The Rapid Response Seminar on the European Court of Justice ruling in Case C-252/07 Intel Corp v CPM (UK) Ltd, jointly run by Class 46 and Hardwicke Building, turned out to be a very pleasant and highly educative experience. Since it was so heavily subscribed, the seminar had to shift its venue from the library in Hardwicke Building — which was turned into a makeshift picnic area at lunchtime — to the handsome purpose-built conference facilities in 33 Chancery Lane.
Chairing the event, Class 46 team member Jeremy explained the genesis and experimental nature of the seminar before introducing the first speaker, Mark Engelman. Mark, a barrister with new MARQUES member Hardwicke Building, represented CPM in this reference for a preliminary ruling. In his talk he gave a fascinating account of the manner in which the verbal formula of the questions referred to the Court came about, as well as the behind-the-scenes claims, arguments, submissions, concessions and posturing that shaped the reference itself. Employing some colourful syllogistic metaphors concerning dogs, fur, barking and teeth, he explained the role played by the concept of likelihood of confusion — which is not a concept most European trade mark lawyers automatically associate with dilution — in the Court’s ruling.
Next to speak was Birgit Clark (Boult Wade Tennant), who unravelled the complexities and the evolution of German dilution law. Old favourites such as the Odol case, together with delictual liability and unfair competition law, were also shown to have shaped modern German thinking to a surprising extent. Birgit’s examples of well-known marks involved in German litigation were memorable and well-chosen, even if they left some of the audience feeling somewhat disconcerted about use of Nivea products.
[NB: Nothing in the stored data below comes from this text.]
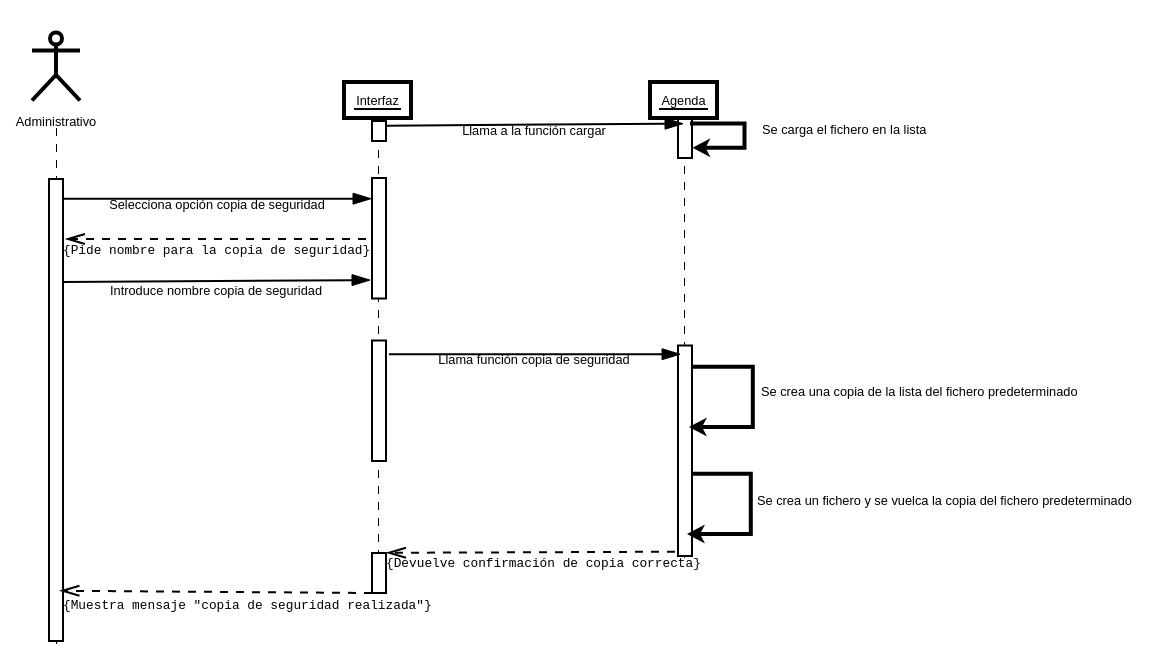
<!DOCTYPE html>
<html lang="es">
<head>
<meta charset="utf-8">
<title>Diagrama de secuencia: copia de seguridad</title>
<style>
:root { --ink: #000; --paper: #fff; }
* { box-sizing: border-box; }
body { margin: 0; background: var(--paper); }
.diagram {
  position: relative; width: 1164px; height: 664px; overflow: hidden;
  background: var(--paper); color: var(--ink);
  font: 12.8px/16px "Liberation Sans", Arial, sans-serif;
}
.lines { position: absolute; left: 0; top: 0; fill: none; stroke: var(--ink); stroke-width: 2; }
.lifeline { stroke-width: 1; stroke-dasharray: 8 8; }
.activation { fill: var(--paper); }
.reply { stroke-dasharray: 8 8; }
.solid-head { fill: var(--ink); stroke-width: 1; }
.self-call, .actor { stroke-width: 4; }
.self-head { fill: var(--ink); stroke: none; }
.participant {
  position: absolute; top: 80px; width: 71px; height: 40px;
  border: 4px solid var(--ink); background: var(--paper);
  display: flex; justify-content: center; padding-top: 9px;
}
.participant span { height: 17px; padding: 0 2px; border-bottom: 2px solid var(--ink); }
.label { position: absolute; margin: 0; white-space: nowrap; }
.centred { transform: translateX(-50%); }
.return { font-family: "Liberation Mono", "Courier New", monospace; }
</style>
</head>
<body>
<main class="diagram">
  <svg class="lines" width="1164" height="664" viewBox="0 0 1164 664" aria-hidden="true">
    <defs>
      <path id="call-head" class="solid-head" d="M0 0L-18 -5.5V5.5Z"/>
      <path id="reply-head" d="M17 -5L0 0L17 5"/>
      <path id="self-head" class="self-head" d="M0 0L18 -9.5L13 0L18 9.5Z"/>
    </defs>

    <g class="actor">
      <circle cx="56" cy="38.5" r="6"/>
      <path d="M32 50.5H80M56 45V75M32 100.5L56 75L80 100.5"/>
    </g>

    <g class="lifeline">
      <path d="M56.5 128V644"/>
      <path d="M378.5 118V596"/>
      <path d="M684.5 118V558"/>
    </g>

    <g class="activation">
      <rect x="49" y="179" width="14" height="462"/>
      <rect x="372" y="121" width="14" height="20"/>
      <rect x="372" y="178" width="14" height="120.5"/>
      <rect x="372" y="340.5" width="14" height="120.5"/>
      <rect x="372" y="553" width="14" height="40"/>
      <rect x="678" y="118" width="14" height="40"/>
      <rect x="678" y="345.5" width="14" height="210.5"/>
    </g>

    <g class="calls">
      <path d="M386 125.7L666 123.8M63 198.7H354M63 282L353 280.2M389 354.2H663"/>
      <use href="#call-head" x="683" y="123.7"/>
      <use href="#call-head" x="371" y="198.7"/>
      <use href="#call-head" x="370" y="280.1"/>
      <use href="#call-head" x="680" y="354.2"/>
    </g>

    <g class="replies">
      <path class="reply" d="M366 239H68M675 551.7L389 552.8M372 593L63 590.8"/>
      <use href="#reply-head" x="68" y="239"/>
      <use href="#reply-head" x="389" y="552.8"/>
      <use href="#reply-head" x="62.5" y="590.8"/>
    </g>

    <g class="self-call">
      <path d="M690 123.5H744.5V147.8H705M692 366.7H752.8V427H702M691 473.8H750.8V534H700"/>
      <use href="#self-head" x="692.5" y="147.8"/>
      <use href="#self-head" x="689" y="427"/>
      <use href="#self-head" x="687" y="534"/>
    </g>
  </svg>

  <div class="participant" style="left:342px"><span>Interfaz</span></div>
  <div class="participant" style="left:648px"><span>Agenda</span></div>

  <p class="label centred" style="left:56px;top:114px">Administrativo</p>

  <p class="label centred" style="left:534px;top:123px">Llama a la función cargar</p>
  <p class="label" style="left:762px;top:122px">Se carga el fichero en la lista</p>
  <p class="label centred" style="left:217px;top:197px">Selecciona opción copia de seguridad</p>
  <p class="label return" style="left:63px;top:243px">{Pide nombre para la copia de seguridad}</p>
  <p class="label centred" style="left:216px;top:283px">Introduce nombre copia de seguridad</p>
  <p class="label centred" style="left:534px;top:352px">Llama función copia de seguridad</p>
  <p class="label" style="left:761px;top:384px">Se crea una copia de la lista del fichero predeterminado</p>
  <p class="label" style="left:757px;top:493px">Se crea un fichero y se vuelca la copia del fichero predeterminado</p>
  <p class="label return" style="left:386px;top:556px">{Devuelve confirmación de copia correcta}</p>
  <p class="label return" style="left:63px;top:598px">{Muestra mensaje "copia de seguridad realizada"}</p>
</main>
</body>
</html>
Speaking third, Frédéric Glaize (Cabinet Plasseraud) employed a set of musical themes when offering a most revealing insight into French trade mark law and how it handles dilution. Unsurprisingly in the eyes of some, it seems that France has only imperfectly implemented the provisions of the Harmonisation Directive but that no-one has sought to remedy this state of affairs. He also explained why every French trade mark infringement the chairman had ever seen additionally claimed liability under Article 1382 of the Civil Code.
Following a tasty if healthy lunch, the vast majority of participants defied the expectations of the cynics and trouped back to 33 Chancery Lane to hear Gino van Roeyen (Banning) give his dramatic and memorable account of the concept of association in Netherlands law and its relevance to dilution doctrine, providing a vivid account of the battle between the late Hugh Laddie and Professor Charles Gielen (NautaDutilh) as to whether the British interpretation of Europe’s approximation provisions was based on clear reading and analysis or on a total misunderstanding of the law’s conceptual basis. A short pause for silence in this presentation served as a mark of respect for the late judge, whose loss we will continue to feel for as long as his judgments are read and appreciated.
The event finished with a lively question-and-answer session, even if we were probably left with more questions than answers. The big debating point, casually thrown into the arena by Richard Gallafent was that of whether, given the need to show an economic impact of dilution on consumer behaviour, those present would confidently advise hypothetical plumber John Smith that he was safe to use the word GLAXO in respect of plumbing equipment. Since there were no officers or employees of GLAXO present, the speculation was pleasantly uninhibited.